__Exercise brief__: The reply should consist of every entry, repeated exactly.

__The input__:

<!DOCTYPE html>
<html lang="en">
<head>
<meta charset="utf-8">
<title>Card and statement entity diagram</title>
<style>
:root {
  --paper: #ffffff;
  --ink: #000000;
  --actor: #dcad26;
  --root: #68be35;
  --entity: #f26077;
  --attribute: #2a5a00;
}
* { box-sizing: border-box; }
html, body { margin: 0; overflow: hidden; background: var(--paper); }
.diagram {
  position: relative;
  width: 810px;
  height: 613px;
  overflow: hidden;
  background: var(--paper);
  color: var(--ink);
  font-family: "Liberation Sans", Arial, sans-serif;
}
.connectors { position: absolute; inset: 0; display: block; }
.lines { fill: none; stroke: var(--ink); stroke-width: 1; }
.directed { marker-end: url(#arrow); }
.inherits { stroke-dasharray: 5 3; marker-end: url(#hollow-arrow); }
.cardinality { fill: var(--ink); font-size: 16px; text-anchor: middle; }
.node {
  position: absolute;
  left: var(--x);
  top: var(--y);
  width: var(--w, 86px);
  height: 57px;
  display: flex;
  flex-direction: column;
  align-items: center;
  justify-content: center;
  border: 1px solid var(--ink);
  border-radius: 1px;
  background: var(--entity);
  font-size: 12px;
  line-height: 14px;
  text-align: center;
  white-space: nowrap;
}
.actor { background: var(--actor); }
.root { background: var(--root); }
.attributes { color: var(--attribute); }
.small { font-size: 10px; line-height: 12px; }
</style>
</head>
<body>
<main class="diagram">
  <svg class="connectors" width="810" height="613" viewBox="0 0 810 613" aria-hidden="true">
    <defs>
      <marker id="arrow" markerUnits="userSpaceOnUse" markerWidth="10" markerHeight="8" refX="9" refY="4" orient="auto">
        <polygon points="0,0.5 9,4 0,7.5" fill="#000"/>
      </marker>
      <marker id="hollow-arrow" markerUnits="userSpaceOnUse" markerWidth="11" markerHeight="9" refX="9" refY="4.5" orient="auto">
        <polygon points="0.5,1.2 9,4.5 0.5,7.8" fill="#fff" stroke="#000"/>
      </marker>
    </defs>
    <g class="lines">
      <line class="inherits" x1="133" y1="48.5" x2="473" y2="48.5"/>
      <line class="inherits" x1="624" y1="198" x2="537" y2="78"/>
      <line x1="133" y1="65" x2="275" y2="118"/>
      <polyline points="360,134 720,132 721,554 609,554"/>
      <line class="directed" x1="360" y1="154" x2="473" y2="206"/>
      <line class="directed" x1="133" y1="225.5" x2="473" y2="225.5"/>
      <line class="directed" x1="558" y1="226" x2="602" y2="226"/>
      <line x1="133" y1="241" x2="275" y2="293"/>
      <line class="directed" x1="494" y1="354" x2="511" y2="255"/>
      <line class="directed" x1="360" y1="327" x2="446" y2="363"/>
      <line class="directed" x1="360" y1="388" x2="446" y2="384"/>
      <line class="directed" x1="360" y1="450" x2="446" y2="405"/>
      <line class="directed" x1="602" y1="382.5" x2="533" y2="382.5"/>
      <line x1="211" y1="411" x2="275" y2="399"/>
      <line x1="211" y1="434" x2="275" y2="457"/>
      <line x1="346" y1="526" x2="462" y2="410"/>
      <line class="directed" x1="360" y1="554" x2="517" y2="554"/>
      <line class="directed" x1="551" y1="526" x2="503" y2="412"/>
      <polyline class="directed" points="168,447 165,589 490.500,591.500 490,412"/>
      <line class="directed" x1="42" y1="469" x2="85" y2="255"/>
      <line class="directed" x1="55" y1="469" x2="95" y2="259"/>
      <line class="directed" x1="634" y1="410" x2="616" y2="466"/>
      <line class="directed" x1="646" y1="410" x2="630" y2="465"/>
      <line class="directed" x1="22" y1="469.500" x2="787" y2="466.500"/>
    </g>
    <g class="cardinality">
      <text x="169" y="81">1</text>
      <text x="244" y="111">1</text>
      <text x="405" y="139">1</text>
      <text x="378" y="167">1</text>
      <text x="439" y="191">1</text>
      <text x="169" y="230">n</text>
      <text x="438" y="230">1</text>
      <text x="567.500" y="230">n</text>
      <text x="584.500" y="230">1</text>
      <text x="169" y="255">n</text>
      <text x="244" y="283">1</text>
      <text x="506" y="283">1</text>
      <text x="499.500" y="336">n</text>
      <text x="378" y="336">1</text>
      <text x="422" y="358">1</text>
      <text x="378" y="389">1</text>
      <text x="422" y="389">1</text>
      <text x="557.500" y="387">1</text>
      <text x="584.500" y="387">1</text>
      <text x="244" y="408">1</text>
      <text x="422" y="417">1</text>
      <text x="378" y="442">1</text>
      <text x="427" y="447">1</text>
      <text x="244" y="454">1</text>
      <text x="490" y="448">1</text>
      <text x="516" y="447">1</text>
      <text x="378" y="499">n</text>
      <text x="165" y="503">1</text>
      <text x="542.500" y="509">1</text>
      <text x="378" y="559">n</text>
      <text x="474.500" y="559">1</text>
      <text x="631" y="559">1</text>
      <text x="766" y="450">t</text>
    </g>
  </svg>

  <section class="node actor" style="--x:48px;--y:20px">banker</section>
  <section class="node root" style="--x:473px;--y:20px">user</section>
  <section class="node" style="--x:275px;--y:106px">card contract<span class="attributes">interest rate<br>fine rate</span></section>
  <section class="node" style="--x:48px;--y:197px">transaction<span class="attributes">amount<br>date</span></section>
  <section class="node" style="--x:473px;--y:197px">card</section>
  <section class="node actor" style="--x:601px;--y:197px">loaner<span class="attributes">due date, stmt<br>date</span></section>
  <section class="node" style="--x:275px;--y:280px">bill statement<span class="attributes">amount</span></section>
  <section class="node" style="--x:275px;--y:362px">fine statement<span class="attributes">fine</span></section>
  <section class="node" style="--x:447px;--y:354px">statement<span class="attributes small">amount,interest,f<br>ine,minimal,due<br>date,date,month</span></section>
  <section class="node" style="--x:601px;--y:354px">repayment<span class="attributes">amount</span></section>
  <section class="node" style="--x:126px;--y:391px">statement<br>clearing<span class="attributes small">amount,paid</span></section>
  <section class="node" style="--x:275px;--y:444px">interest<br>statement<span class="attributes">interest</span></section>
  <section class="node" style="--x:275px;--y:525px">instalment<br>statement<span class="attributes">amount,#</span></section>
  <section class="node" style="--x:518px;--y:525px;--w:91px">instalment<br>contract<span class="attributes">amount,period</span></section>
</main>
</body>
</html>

__Written response__:
<!DOCTYPE html>
<html lang="en">
<head>
<meta charset="utf-8">
<title>Card and statement entity diagram</title>
<style>
:root {
  --paper: #ffffff;
  --ink: #000000;
  --actor: #dcad26;
  --root: #68be35;
  --entity: #f26077;
  --attribute: #2a5a00;
}
* { box-sizing: border-box; }
html, body { margin: 0; overflow: hidden; background: var(--paper); }
.diagram {
  position: relative;
  width: 810px;
  height: 613px;
  overflow: hidden;
  background: var(--paper);
  color: var(--ink);
  font-family: "Liberation Sans", Arial, sans-serif;
}
.connectors { position: absolute; inset: 0; display: block; }
.lines { fill: none; stroke: var(--ink); stroke-width: 1; }
.directed { marker-end: url(#arrow); }
.inherits { stroke-dasharray: 5 3; marker-end: url(#hollow-arrow); }
.cardinality { fill: var(--ink); font-size: 16px; text-anchor: middle; }
.node {
  position: absolute;
  left: var(--x);
  top: var(--y);
  width: var(--w, 86px);
  height: 57px;
  display: flex;
  flex-direction: column;
  align-items: center;
  justify-content: center;
  border: 1px solid var(--ink);
  border-radius: 1px;
  background: var(--entity);
  font-size: 12px;
  line-height: 14px;
  text-align: center;
  white-space: nowrap;
}
.actor { background: var(--actor); }
.root { background: var(--root); }
.attributes { color: var(--attribute); }
.small { font-size: 10px; line-height: 12px; }
</style>
</head>
<body>
<main class="diagram">
  <svg class="connectors" width="810" height="613" viewBox="0 0 810 613" aria-hidden="true">
    <defs>
      <marker id="arrow" markerUnits="userSpaceOnUse" markerWidth="10" markerHeight="8" refX="9" refY="4" orient="auto">
        <polygon points="0,0.5 9,4 0,7.5" fill="#000"/>
      </marker>
      <marker id="hollow-arrow" markerUnits="userSpaceOnUse" markerWidth="11" markerHeight="9" refX="9" refY="4.5" orient="auto">
        <polygon points="0.5,1.2 9,4.5 0.5,7.8" fill="#fff" stroke="#000"/>
      </marker>
    </defs>
    <g class="lines">
      <line class="inherits" x1="133" y1="48.5" x2="473" y2="48.5"/>
      <line class="inherits" x1="624" y1="198" x2="537" y2="78"/>
      <line x1="133" y1="65" x2="275" y2="118"/>
      <polyline points="360,134 720,132 721,554 609,554"/>
      <line class="directed" x1="360" y1="154" x2="473" y2="206"/>
      <line class="directed" x1="133" y1="225.5" x2="473" y2="225.5"/>
      <line class="directed" x1="558" y1="226" x2="602" y2="226"/>
      <line x1="133" y1="241" x2="275" y2="293"/>
      <line class="directed" x1="494" y1="354" x2="511" y2="255"/>
      <line class="directed" x1="360" y1="327" x2="446" y2="363"/>
      <line class="directed" x1="360" y1="388" x2="446" y2="384"/>
      <line class="directed" x1="360" y1="450" x2="446" y2="405"/>
      <line class="directed" x1="602" y1="382.5" x2="533" y2="382.5"/>
      <line x1="211" y1="411" x2="275" y2="399"/>
      <line x1="211" y1="434" x2="275" y2="457"/>
      <line x1="346" y1="526" x2="462" y2="410"/>
      <line class="directed" x1="360" y1="554" x2="517" y2="554"/>
      <line class="directed" x1="551" y1="526" x2="503" y2="412"/>
      <polyline class="directed" points="168,447 165,589 490.500,591.500 490,412"/>
      <line class="directed" x1="42" y1="469" x2="85" y2="255"/>
      <line class="directed" x1="55" y1="469" x2="95" y2="259"/>
      <line class="directed" x1="634" y1="410" x2="616" y2="466"/>
      <line class="directed" x1="646" y1="410" x2="630" y2="465"/>
      <line class="directed" x1="22" y1="469.500" x2="787" y2="466.500"/>
    </g>
    <g class="cardinality">
      <text x="169" y="81">1</text>
      <text x="244" y="111">1</text>
      <text x="405" y="139">1</text>
      <text x="378" y="167">1</text>
      <text x="439" y="191">1</text>
      <text x="169" y="230">n</text>
      <text x="438" y="230">1</text>
      <text x="567.500" y="230">n</text>
      <text x="584.500" y="230">1</text>
      <text x="169" y="255">n</text>
      <text x="244" y="283">1</text>
      <text x="506" y="283">1</text>
      <text x="499.500" y="336">n</text>
      <text x="378" y="336">1</text>
      <text x="422" y="358">1</text>
      <text x="378" y="389">1</text>
      <text x="422" y="389">1</text>
      <text x="557.500" y="387">1</text>
      <text x="584.500" y="387">1</text>
      <text x="244" y="408">1</text>
      <text x="422" y="417">1</text>
      <text x="378" y="442">1</text>
      <text x="427" y="447">1</text>
      <text x="244" y="454">1</text>
      <text x="490" y="448">1</text>
      <text x="516" y="447">1</text>
      <text x="378" y="499">n</text>
      <text x="165" y="503">1</text>
      <text x="542.500" y="509">1</text>
      <text x="378" y="559">n</text>
      <text x="474.500" y="559">1</text>
      <text x="631" y="559">1</text>
      <text x="766" y="450">t</text>
    </g>
  </svg>

  <section class="node actor" style="--x:48px;--y:20px">banker</section>
  <section class="node root" style="--x:473px;--y:20px">user</section>
  <section class="node" style="--x:275px;--y:106px">card contract<span class="attributes">interest rate<br>fine rate</span></section>
  <section class="node" style="--x:48px;--y:197px">transaction<span class="attributes">amount<br>date</span></section>
  <section class="node" style="--x:473px;--y:197px">card</section>
  <section class="node actor" style="--x:601px;--y:197px">loaner<span class="attributes">due date, stmt<br>date</span></section>
  <section class="node" style="--x:275px;--y:280px">bill statement<span class="attributes">amount</span></section>
  <section class="node" style="--x:275px;--y:362px">fine statement<span class="attributes">fine</span></section>
  <section class="node" style="--x:447px;--y:354px">statement<span class="attributes small">amount,interest,f<br>ine,minimal,due<br>date,date,month</span></section>
  <section class="node" style="--x:601px;--y:354px">repayment<span class="attributes">amount</span></section>
  <section class="node" style="--x:126px;--y:391px">statement<br>clearing<span class="attributes small">amount,paid</span></section>
  <section class="node" style="--x:275px;--y:444px">interest<br>statement<span class="attributes">interest</span></section>
  <section class="node" style="--x:275px;--y:525px">instalment<br>statement<span class="attributes">amount,#</span></section>
  <section class="node" style="--x:518px;--y:525px;--w:91px">instalment<br>contract<span class="attributes">amount,period</span></section>
</main>
</body>
</html>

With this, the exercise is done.